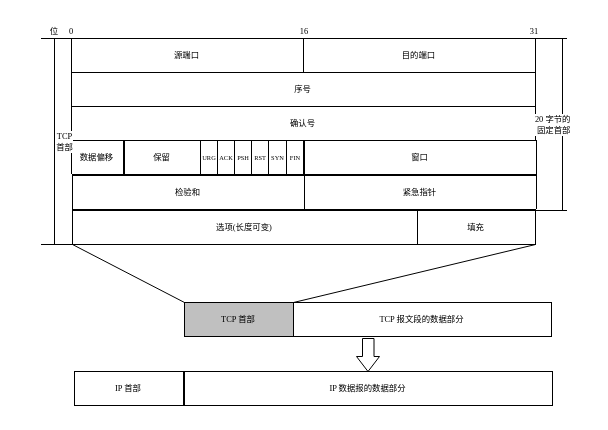
<!DOCTYPE html>
<html lang="zh-CN">
<head>
<meta charset="utf-8">
<title>TCP 报文段首部格式</title>
<style>
:root { --paper: #fff; --ink: #000; --shade: #c0c0c0; }
* { box-sizing: border-box; }
html, body { margin: 0; overflow: hidden; }
body { width: 608px; height: 430px; background: var(--paper); }
.diagram {
  position: relative; width: 608px; height: 430px; overflow: hidden;
  color: var(--ink); font: 8.4px/11px "Liberation Serif", "Noto Sans CJK SC", serif;
  white-space: nowrap;
}
.connectors { position: absolute; left: 0; top: 0; fill: none; stroke: var(--ink); }
.bit { position: absolute; top: 26px; transform: translateX(-50%); }
.header { position: absolute; left: 71px; top: 38px; }
.row {
  display: flex; width: 465px; height: 34px; background: var(--paper);
  border-top: 1px solid var(--ink); border-right: 1px solid var(--ink);
}
.cell {
  flex: none; display: flex; align-items: center; justify-content: center;
  padding-right: 2px; border-left: 1px solid var(--ink);
}
.rest { flex: 1; }
.half { width: 232px; }
.offset { width: 52px; }
.reserved { width: 77px; border-left-width: 2px; }
.flag { width: 17px; padding: 0; font-size: 6.4px; }
.flag-syn { width: 18px; }
.window { border-left-width: 2px; }
.options { width: 345px; }
.row-flags { width: 466px; }
.row-check { margin-left: 1px; height: 35px; border-top-width: 2px; }
.row-options { margin-left: 1px; width: 464px; height: 36px; border-top-width: 2px; border-bottom: 1px solid var(--ink); }
.span-label { position: absolute; background: var(--paper); }
.span-total { left: 56px; top: 131px; width: 17px; text-align: center; }
.span-fixed { left: 534px; top: 114px; width: 38px; text-align: right; padding-right: 1.5px; }
.unit { position: absolute; height: 35px; border-bottom: 1px solid var(--ink); }
.segment { left: 184px; top: 302px; width: 368px; }
.packet { left: 74px; top: 371px; width: 479px; }
.tcp-header { width: 109px; background: var(--shade); }
.ip-header { width: 109px; }
.ip-data { border-left-width: 2px; }
</style>
</head>
<body>
<main class="diagram">
  <span class="bit" style="left:54px">位</span>
  <span class="bit" style="left:71px">0</span>
  <span class="bit" style="left:304px">16</span>
  <span class="bit" style="left:534px">31</span>

  <section class="header">
    <div class="row"><div class="cell half">源端口</div><div class="cell rest">目的端口</div></div>
    <div class="row"><div class="cell rest">序号</div></div>
    <div class="row"><div class="cell rest">确认号</div></div>
    <div class="row row-flags">
      <div class="cell offset">数据偏移</div>
      <div class="cell reserved">保留</div>
      <div class="cell flag">URG</div>
      <div class="cell flag">ACK</div>
      <div class="cell flag">PSH</div>
      <div class="cell flag">RST</div>
      <div class="cell flag flag-syn">SYN</div>
      <div class="cell flag">FIN</div>
      <div class="cell window rest">窗口</div>
    </div>
    <div class="row row-check"><div class="cell half">检验和</div><div class="cell rest">紧急指针</div></div>
    <div class="row row-options"><div class="cell options">选项(长度可变)</div><div class="cell rest">填充</div></div>
  </section>

  <div class="row unit segment">
    <div class="cell tcp-header">TCP 首部</div>
    <div class="cell rest">TCP 报文段的数据部分</div>
  </div>
  <div class="row unit packet">
    <div class="cell ip-header">IP 首部</div>
    <div class="cell ip-data rest">IP 数据报的数据部分</div>
  </div>

  <svg class="connectors" width="608" height="430" aria-hidden="true">
    <path class="total-bracket" d="M41 38.5H72M54.5 38V244M41 244.5H73"/>
    <path class="fixed-bracket" d="M535 38.5H567M562.5 38V210M536 210.5H567"/>
    <path class="expansion" d="M72.5 244.5L184.5 302.5M535.5 244.5L293.5 302.5"/>
    <path class="arrow" d="M362.5 338.5H374V356.5H379.5L368 371.5L356.5 356.5H362.5Z"/>
  </svg>

  <div class="span-label span-total">TCP<br>首部</div>
  <div class="span-label span-fixed">20 字节的<br>固定首部</div>
</main>
</body>
</html>
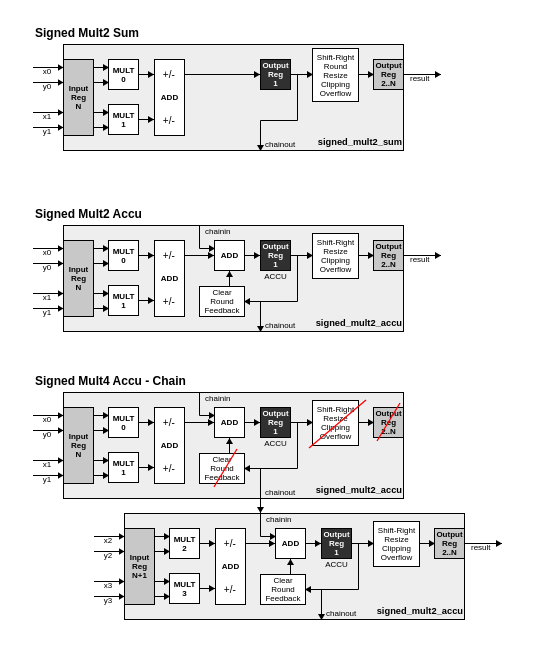
<!DOCTYPE html>
<html lang="en">
<head>
<meta charset="utf-8">
<title>Signed multiplier block diagrams</title>
<style>
:root {
  --paper: #fff;
  --ink: #000;
  --module: #eee;
  --register: #c8c8c8;
  --accumulator: #303030;
  --strike: #f00;
}
* { box-sizing: border-box; margin: 0; padding: 0; }
html, body { overflow: hidden; }
.sheet {
  position: relative; width: 535px; height: 652px; overflow: hidden;
  background: var(--paper); color: var(--ink);
  font: 8px/9px "Liberation Sans", Arial, sans-serif;
}
h2 { position: absolute; left: 35px; font-size: 12px; line-height: 14px; white-space: nowrap; }
.title-sum { top: 26px; }
.title-accu { top: 207px; }
.title-chain { top: 374px; }

.module {
  position: absolute; left: 63px; width: 341px; height: 107px;
  background: var(--module); box-shadow: inset 0 0 0 1px var(--ink);
}
.sum { top: 44px; }
.accu { top: 225px; }
.chain-first { top: 392px; }
.chain-second { top: 513px; left: 124px; }

.wires, .strikes { position: absolute; left: 0; top: 0; overflow: visible; fill: none; stroke: var(--ink); }
.strikes { stroke: var(--strike); stroke-width: 1.3; }
.arrow { marker-end: url(#arrowhead); }

.node {
  position: absolute; display: flex; align-items: center; justify-content: center;
  text-align: center; white-space: nowrap;
  background: var(--paper); box-shadow: inset 0 0 0 1px var(--ink);
}
.input, .mult, .adder, .add, .output { width: 31px; font-weight: bold; }
.input { left: 0; top: 15px; height: 77px; background: var(--register); }
.mult { left: 45px; height: 31px; }
.mult.upper { top: 15px; }
.mult.lower { top: 60px; }
.adder { left: 91px; top: 15px; height: 77px; display: grid; grid-template-rows: 31px 15px 31px; justify-items: center; }
.adder i { justify-self: start; padding-left: 2px; font: 10px/12px "Liberation Sans", Arial, sans-serif; }
.add { left: 151px; top: 15px; height: 31px; }
.output { top: 15px; height: 31px; }
.output.first { left: 197px; background: var(--accumulator); color: var(--paper); }
.output.last { left: 310px; background: var(--register); }
.clear { left: 136px; top: 61px; width: 46px; height: 31px; }
.shift { left: 249px; top: 8px; width: 47px; height: 46px; }
.sum .shift { top: 4px; height: 54px; }

.label { position: absolute; white-space: nowrap; }
.pin { left: -24px; width: 16px; text-align: center; }
.p1 { top: 23px; }
.p2 { top: 38px; }
.p3 { top: 68px; }
.p4 { top: 83px; }
.chainin { left: 142px; top: 2px; }
.chainout { left: 202px; top: 96px; }
.accu-tag { left: 197px; width: 31px; top: 47px; text-align: center; }
.result { left: 347px; top: 30px; }
.name { position: absolute; right: 2px; bottom: 3px; font-size: 9.3px; line-height: 11px; font-weight: bold; }
</style>
</head>
<body>
<main class="sheet">

  <h2 class="title-sum">Signed Mult2 Sum</h2>
  <section class="module sum">
    <svg class="wires" width="341" height="107" aria-hidden="true">
      <defs>
        <marker id="arrowhead" markerUnits="userSpaceOnUse" markerWidth="7" markerHeight="8" refX="6" refY="3.5" orient="auto">
          <path d="M0 0 6 3.5 0 7Z" fill="#000" stroke="none"/>
        </marker>
        <g id="front-wires">
          <path class="arrow" d="M-30 23.5H0.5"/>
          <path class="arrow" d="M-30 38.5H0.5"/>
          <path class="arrow" d="M-30 68.5H0.5"/>
          <path class="arrow" d="M-30 83.5H0.5"/>
          <path class="arrow" d="M30 23.5H46"/>
          <path class="arrow" d="M30 38.5H46"/>
          <path class="arrow" d="M30 68.5H46"/>
          <path class="arrow" d="M30 83.5H46"/>
          <path class="arrow" d="M75 30.5H91"/>
          <path class="arrow" d="M75 75.5H91"/>
          <path class="arrow" d="M227 30.5H250"/>
          <path class="arrow" d="M295 30.5H311"/>
        </g>
        <g id="accu-wires">
          <path class="arrow" d="M121 30.5H151"/>
          <path class="arrow" d="M181 30.5H197"/>
          <path class="arrow" d="M136.5 0V23.5H152"/>
          <path class="arrow" d="M166.5 62V46"/>
          <path class="arrow" d="M234.5 30.5V76.5H181"/>
        </g>
        <path id="result-wire" class="arrow" d="M340 30.5H378"/>
        <path id="chainout-wire" class="arrow" d="M197.5 76.5V107"/>
      </defs>
      <use href="#front-wires"/>
      <path class="arrow" d="M121 30.5H197"/>
      <path class="arrow" d="M234.5 30.5V76.5H197.5V107"/>
      <use href="#result-wire"/>
    </svg>
    <span class="label pin p1">x0</span>
    <span class="label pin p2">y0</span>
    <span class="label pin p3">x1</span>
    <span class="label pin p4">y1</span>
    <div class="node input">Input<br>Reg<br>N</div>
    <div class="node mult upper">MULT<br>0</div>
    <div class="node mult lower">MULT<br>1</div>
    <div class="node adder"><i>+/-</i><b>ADD</b><i>+/-</i></div>
    <div class="node output first">Output<br>Reg<br>1</div>
    <div class="node shift">Shift-Right<br>Round<br>Resize<br>Clipping<br>Overflow</div>
    <div class="node output last">Output<br>Reg<br>2..N</div>
    <span class="label chainout">chainout</span>
    <span class="label result">result</span>
    <span class="name">signed_mult2_sum</span>
  </section>

  <h2 class="title-accu">Signed Mult2 Accu</h2>
  <section class="module accu">
    <svg class="wires" width="341" height="107" aria-hidden="true">
      <use href="#front-wires"/>
      <use href="#accu-wires"/>
      <use href="#chainout-wire"/>
      <use href="#result-wire"/>
    </svg>
    <span class="label pin p1">x0</span>
    <span class="label pin p2">y0</span>
    <span class="label pin p3">x1</span>
    <span class="label pin p4">y1</span>
    <div class="node input">Input<br>Reg<br>N</div>
    <div class="node mult upper">MULT<br>0</div>
    <div class="node mult lower">MULT<br>1</div>
    <div class="node adder"><i>+/-</i><b>ADD</b><i>+/-</i></div>
    <div class="node add">ADD</div>
    <div class="node clear">Clear<br>Round<br>Feedback</div>
    <div class="node output first">Output<br>Reg<br>1</div>
    <div class="node shift">Shift-Right<br>Resize<br>Clipping<br>Overflow</div>
    <div class="node output last">Output<br>Reg<br>2..N</div>
    <span class="label chainin">chainin</span>
    <span class="label accu-tag">ACCU</span>
    <span class="label chainout">chainout</span>
    <span class="label result">result</span>
    <span class="name">signed_mult2_accu</span>
  </section>

  <h2 class="title-chain">Signed Mult4 Accu - Chain</h2>
  <section class="module chain-first">
    <svg class="wires" width="341" height="107" aria-hidden="true">
      <use href="#front-wires"/>
      <use href="#accu-wires"/>
      <path class="arrow" d="M197.5 76.5V121"/>
    </svg>
    <span class="label pin p1">x0</span>
    <span class="label pin p2">y0</span>
    <span class="label pin p3">x1</span>
    <span class="label pin p4">y1</span>
    <div class="node input">Input<br>Reg<br>N</div>
    <div class="node mult upper">MULT<br>0</div>
    <div class="node mult lower">MULT<br>1</div>
    <div class="node adder"><i>+/-</i><b>ADD</b><i>+/-</i></div>
    <div class="node add">ADD</div>
    <div class="node clear">Clear<br>Round<br>Feedback</div>
    <div class="node output first">Output<br>Reg<br>1</div>
    <div class="node shift">Shift-Right<br>Resize<br>Clipping<br>Overflow</div>
    <div class="node output last">Output<br>Reg<br>2..N</div>
    <span class="label chainin">chainin</span>
    <span class="label accu-tag">ACCU</span>
    <span class="label chainout">chainout</span>
    <span class="name">signed_mult2_accu</span>
    <svg class="strikes" width="341" height="107" aria-hidden="true">
      <line x1="246" y1="56" x2="303" y2="8"/>
      <line x1="314" y1="49" x2="337" y2="11"/>
      <line x1="151" y1="95" x2="174" y2="57"/>
    </svg>
  </section>

  <section class="module chain-second">
    <svg class="wires" width="341" height="107" aria-hidden="true">
      <use href="#front-wires"/>
      <use href="#accu-wires"/>
      <use href="#chainout-wire"/>
      <use href="#result-wire"/>
    </svg>
    <span class="label pin p1">x2</span>
    <span class="label pin p2">y2</span>
    <span class="label pin p3">x3</span>
    <span class="label pin p4">y3</span>
    <div class="node input">Input<br>Reg<br>N+1</div>
    <div class="node mult upper">MULT<br>2</div>
    <div class="node mult lower">MULT<br>3</div>
    <div class="node adder"><i>+/-</i><b>ADD</b><i>+/-</i></div>
    <div class="node add">ADD</div>
    <div class="node clear">Clear<br>Round<br>Feedback</div>
    <div class="node output first">Output<br>Reg<br>1</div>
    <div class="node shift">Shift-Right<br>Resize<br>Clipping<br>Overflow</div>
    <div class="node output last">Output<br>Reg<br>2..N</div>
    <span class="label chainin">chainin</span>
    <span class="label accu-tag">ACCU</span>
    <span class="label chainout">chainout</span>
    <span class="label result">result</span>
    <span class="name">signed_mult2_accu</span>
  </section>

</main>
</body>
</html>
- - - - - - -
**TASK DETAILS**. Provide an exact copy of only the lines from the beginning of the entries through the line containing "534px; top: 114px;", both ends included, with no pictures.

**SOLUTION TO THE PROBLEM**.
<!DOCTYPE html>
<html lang="zh-CN">
<head>
<meta charset="utf-8">
<title>TCP 报文段首部格式</title>
<style>
:root { --paper: #fff; --ink: #000; --shade: #c0c0c0; }
* { box-sizing: border-box; }
html, body { margin: 0; overflow: hidden; }
body { width: 608px; height: 430px; background: var(--paper); }
.diagram {
  position: relative; width: 608px; height: 430px; overflow: hidden;
  color: var(--ink); font: 8.4px/11px "Liberation Serif", "Noto Sans CJK SC", serif;
  white-space: nowrap;
}
.connectors { position: absolute; left: 0; top: 0; fill: none; stroke: var(--ink); }
.bit { position: absolute; top: 26px; transform: translateX(-50%); }
.header { position: absolute; left: 71px; top: 38px; }
.row {
  display: flex; width: 465px; height: 34px; background: var(--paper);
  border-top: 1px solid var(--ink); border-right: 1px solid var(--ink);
}
.cell {
  flex: none; display: flex; align-items: center; justify-content: center;
  padding-right: 2px; border-left: 1px solid var(--ink);
}
.rest { flex: 1; }
.half { width: 232px; }
.offset { width: 52px; }
.reserved { width: 77px; border-left-width: 2px; }
.flag { width: 17px; padding: 0; font-size: 6.4px; }
.flag-syn { width: 18px; }
.window { border-left-width: 2px; }
.options { width: 345px; }
.row-flags { width: 466px; }
.row-check { margin-left: 1px; height: 35px; border-top-width: 2px; }
.row-options { margin-left: 1px; width: 464px; height: 36px; border-top-width: 2px; border-bottom: 1px solid var(--ink); }
.span-label { position: absolute; background: var(--paper); }
.span-total { left: 56px; top: 131px; width: 17px; text-align: center; }
.span-fixed { left: 534px; top: 114px; width: 38px; text-align: right; padding-right: 1.5px; }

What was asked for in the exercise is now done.